All of the data that follows should be retyped exactly, please, except the pictures.

Entries provided:
+++

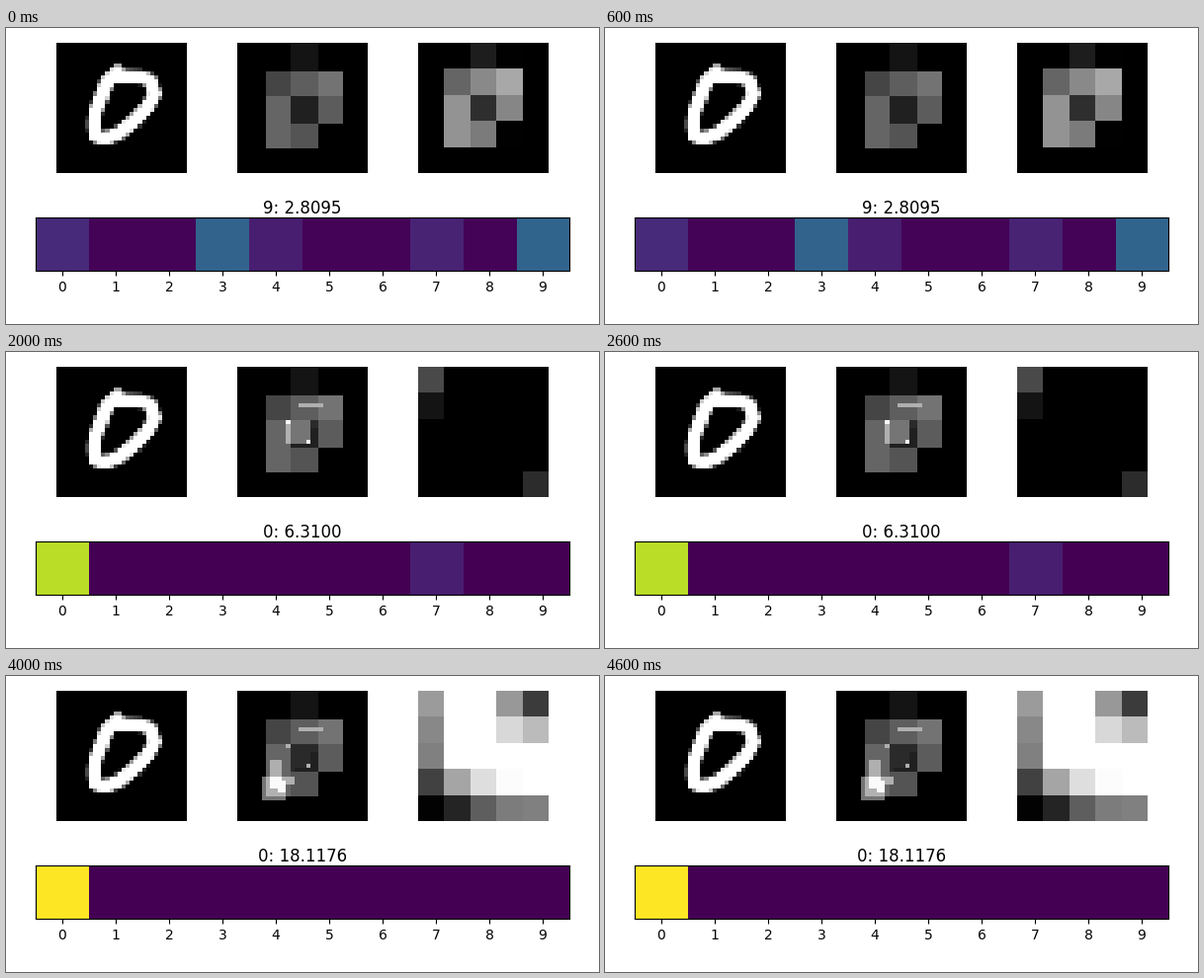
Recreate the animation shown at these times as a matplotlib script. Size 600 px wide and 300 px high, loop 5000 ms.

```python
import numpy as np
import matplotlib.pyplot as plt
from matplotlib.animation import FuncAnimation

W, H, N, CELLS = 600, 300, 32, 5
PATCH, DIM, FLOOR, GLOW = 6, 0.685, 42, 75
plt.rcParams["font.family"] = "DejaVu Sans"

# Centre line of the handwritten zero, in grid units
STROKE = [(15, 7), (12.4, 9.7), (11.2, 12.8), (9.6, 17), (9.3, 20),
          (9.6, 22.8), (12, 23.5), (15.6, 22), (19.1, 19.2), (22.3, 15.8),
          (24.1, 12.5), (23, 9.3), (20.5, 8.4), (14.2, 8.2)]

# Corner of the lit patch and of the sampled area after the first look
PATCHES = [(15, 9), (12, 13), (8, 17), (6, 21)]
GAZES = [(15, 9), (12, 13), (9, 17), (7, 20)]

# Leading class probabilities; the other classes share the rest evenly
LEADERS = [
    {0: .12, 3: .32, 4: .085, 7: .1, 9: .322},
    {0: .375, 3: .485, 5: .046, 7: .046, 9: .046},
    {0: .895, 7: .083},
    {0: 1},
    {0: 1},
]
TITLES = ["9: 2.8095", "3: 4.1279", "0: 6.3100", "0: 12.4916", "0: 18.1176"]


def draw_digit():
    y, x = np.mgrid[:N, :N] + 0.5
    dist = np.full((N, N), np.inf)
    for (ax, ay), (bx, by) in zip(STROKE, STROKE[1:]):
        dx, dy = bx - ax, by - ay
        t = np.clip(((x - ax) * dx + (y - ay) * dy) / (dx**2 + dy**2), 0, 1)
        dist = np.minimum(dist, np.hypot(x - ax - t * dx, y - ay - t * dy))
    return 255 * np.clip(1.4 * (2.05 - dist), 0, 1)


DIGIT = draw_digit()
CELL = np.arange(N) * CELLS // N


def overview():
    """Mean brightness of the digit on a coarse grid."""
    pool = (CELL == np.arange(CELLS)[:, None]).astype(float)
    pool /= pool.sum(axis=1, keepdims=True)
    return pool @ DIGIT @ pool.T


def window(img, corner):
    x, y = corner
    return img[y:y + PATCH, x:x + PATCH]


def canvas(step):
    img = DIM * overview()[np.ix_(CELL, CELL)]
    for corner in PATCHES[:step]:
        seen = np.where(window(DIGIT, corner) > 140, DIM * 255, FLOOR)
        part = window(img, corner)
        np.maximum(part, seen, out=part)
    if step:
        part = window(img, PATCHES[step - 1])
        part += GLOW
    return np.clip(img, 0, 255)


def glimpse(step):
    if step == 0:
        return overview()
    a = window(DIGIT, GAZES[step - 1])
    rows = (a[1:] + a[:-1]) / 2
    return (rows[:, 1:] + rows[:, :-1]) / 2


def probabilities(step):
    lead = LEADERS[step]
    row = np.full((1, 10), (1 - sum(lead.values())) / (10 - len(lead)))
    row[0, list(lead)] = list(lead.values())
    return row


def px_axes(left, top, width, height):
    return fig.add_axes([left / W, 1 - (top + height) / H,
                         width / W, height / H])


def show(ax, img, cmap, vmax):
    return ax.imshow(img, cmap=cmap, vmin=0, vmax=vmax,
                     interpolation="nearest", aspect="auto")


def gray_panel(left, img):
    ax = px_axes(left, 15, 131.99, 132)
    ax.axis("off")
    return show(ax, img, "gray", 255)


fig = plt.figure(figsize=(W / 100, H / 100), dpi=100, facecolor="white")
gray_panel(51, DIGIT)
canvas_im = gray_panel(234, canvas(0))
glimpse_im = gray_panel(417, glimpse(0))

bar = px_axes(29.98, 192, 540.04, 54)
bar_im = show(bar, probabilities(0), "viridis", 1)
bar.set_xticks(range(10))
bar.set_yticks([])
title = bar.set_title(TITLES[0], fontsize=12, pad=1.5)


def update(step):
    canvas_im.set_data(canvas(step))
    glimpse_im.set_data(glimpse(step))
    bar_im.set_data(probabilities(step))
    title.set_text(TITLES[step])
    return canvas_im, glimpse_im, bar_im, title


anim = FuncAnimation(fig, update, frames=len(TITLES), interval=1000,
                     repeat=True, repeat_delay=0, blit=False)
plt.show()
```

+++

Solved problem:
Recreate the animation shown at these times as a matplotlib script. Size 600 px wide and 300 px high, loop 5000 ms.

```python
import numpy as np
import matplotlib.pyplot as plt
from matplotlib.animation import FuncAnimation

W, H, N, CELLS = 600, 300, 32, 5
PATCH, DIM, FLOOR, GLOW = 6, 0.685, 42, 75
plt.rcParams["font.family"] = "DejaVu Sans"

# Centre line of the handwritten zero, in grid units
STROKE = [(15, 7), (12.4, 9.7), (11.2, 12.8), (9.6, 17), (9.3, 20),
          (9.6, 22.8), (12, 23.5), (15.6, 22), (19.1, 19.2), (22.3, 15.8),
          (24.1, 12.5), (23, 9.3), (20.5, 8.4), (14.2, 8.2)]

# Corner of the lit patch and of the sampled area after the first look
PATCHES = [(15, 9), (12, 13), (8, 17), (6, 21)]
GAZES = [(15, 9), (12, 13), (9, 17), (7, 20)]

# Leading class probabilities; the other classes share the rest evenly
LEADERS = [
    {0: .12, 3: .32, 4: .085, 7: .1, 9: .322},
    {0: .375, 3: .485, 5: .046, 7: .046, 9: .046},
    {0: .895, 7: .083},
    {0: 1},
    {0: 1},
]
TITLES = ["9: 2.8095", "3: 4.1279", "0: 6.3100", "0: 12.4916", "0: 18.1176"]


def draw_digit():
    y, x = np.mgrid[:N, :N] + 0.5
    dist = np.full((N, N), np.inf)
    for (ax, ay), (bx, by) in zip(STROKE, STROKE[1:]):
        dx, dy = bx - ax, by - ay
        t = np.clip(((x - ax) * dx + (y - ay) * dy) / (dx**2 + dy**2), 0, 1)
        dist = np.minimum(dist, np.hypot(x - ax - t * dx, y - ay - t * dy))
    return 255 * np.clip(1.4 * (2.05 - dist), 0, 1)


DIGIT = draw_digit()
CELL = np.arange(N) * CELLS // N


def overview():
    """Mean brightness of the digit on a coarse grid."""
    pool = (CELL == np.arange(CELLS)[:, None]).astype(float)
    pool /= pool.sum(axis=1, keepdims=True)
    return pool @ DIGIT @ pool.T


def window(img, corner):
    x, y = corner
    return img[y:y + PATCH, x:x + PATCH]


def canvas(step):
    img = DIM * overview()[np.ix_(CELL, CELL)]
    for corner in PATCHES[:step]:
        seen = np.where(window(DIGIT, corner) > 140, DIM * 255, FLOOR)
        part = window(img, corner)
        np.maximum(part, seen, out=part)
    if step:
        part = window(img, PATCHES[step - 1])
        part += GLOW
    return np.clip(img, 0, 255)


def glimpse(step):
    if step == 0:
        return overview()
    a = window(DIGIT, GAZES[step - 1])
    rows = (a[1:] + a[:-1]) / 2
    return (rows[:, 1:] + rows[:, :-1]) / 2


def probabilities(step):
    lead = LEADERS[step]
    row = np.full((1, 10), (1 - sum(lead.values())) / (10 - len(lead)))
    row[0, list(lead)] = list(lead.values())
    return row


def px_axes(left, top, width, height):
    return fig.add_axes([left / W, 1 - (top + height) / H,
                         width / W, height / H])


def show(ax, img, cmap, vmax):
    return ax.imshow(img, cmap=cmap, vmin=0, vmax=vmax,
                     interpolation="nearest", aspect="auto")


def gray_panel(left, img):
    ax = px_axes(left, 15, 131.99, 132)
    ax.axis("off")
    return show(ax, img, "gray", 255)


fig = plt.figure(figsize=(W / 100, H / 100), dpi=100, facecolor="white")
gray_panel(51, DIGIT)
canvas_im = gray_panel(234, canvas(0))
glimpse_im = gray_panel(417, glimpse(0))

bar = px_axes(29.98, 192, 540.04, 54)
bar_im = show(bar, probabilities(0), "viridis", 1)
bar.set_xticks(range(10))
bar.set_yticks([])
title = bar.set_title(TITLES[0], fontsize=12, pad=1.5)


def update(step):
    canvas_im.set_data(canvas(step))
    glimpse_im.set_data(glimpse(step))
    bar_im.set_data(probabilities(step))
    title.set_text(TITLES[step])
    return canvas_im, glimpse_im, bar_im, title


anim = FuncAnimation(fig, update, frames=len(TITLES), interval=1000,
                     repeat=True, repeat_delay=0, blit=False)
plt.show()
```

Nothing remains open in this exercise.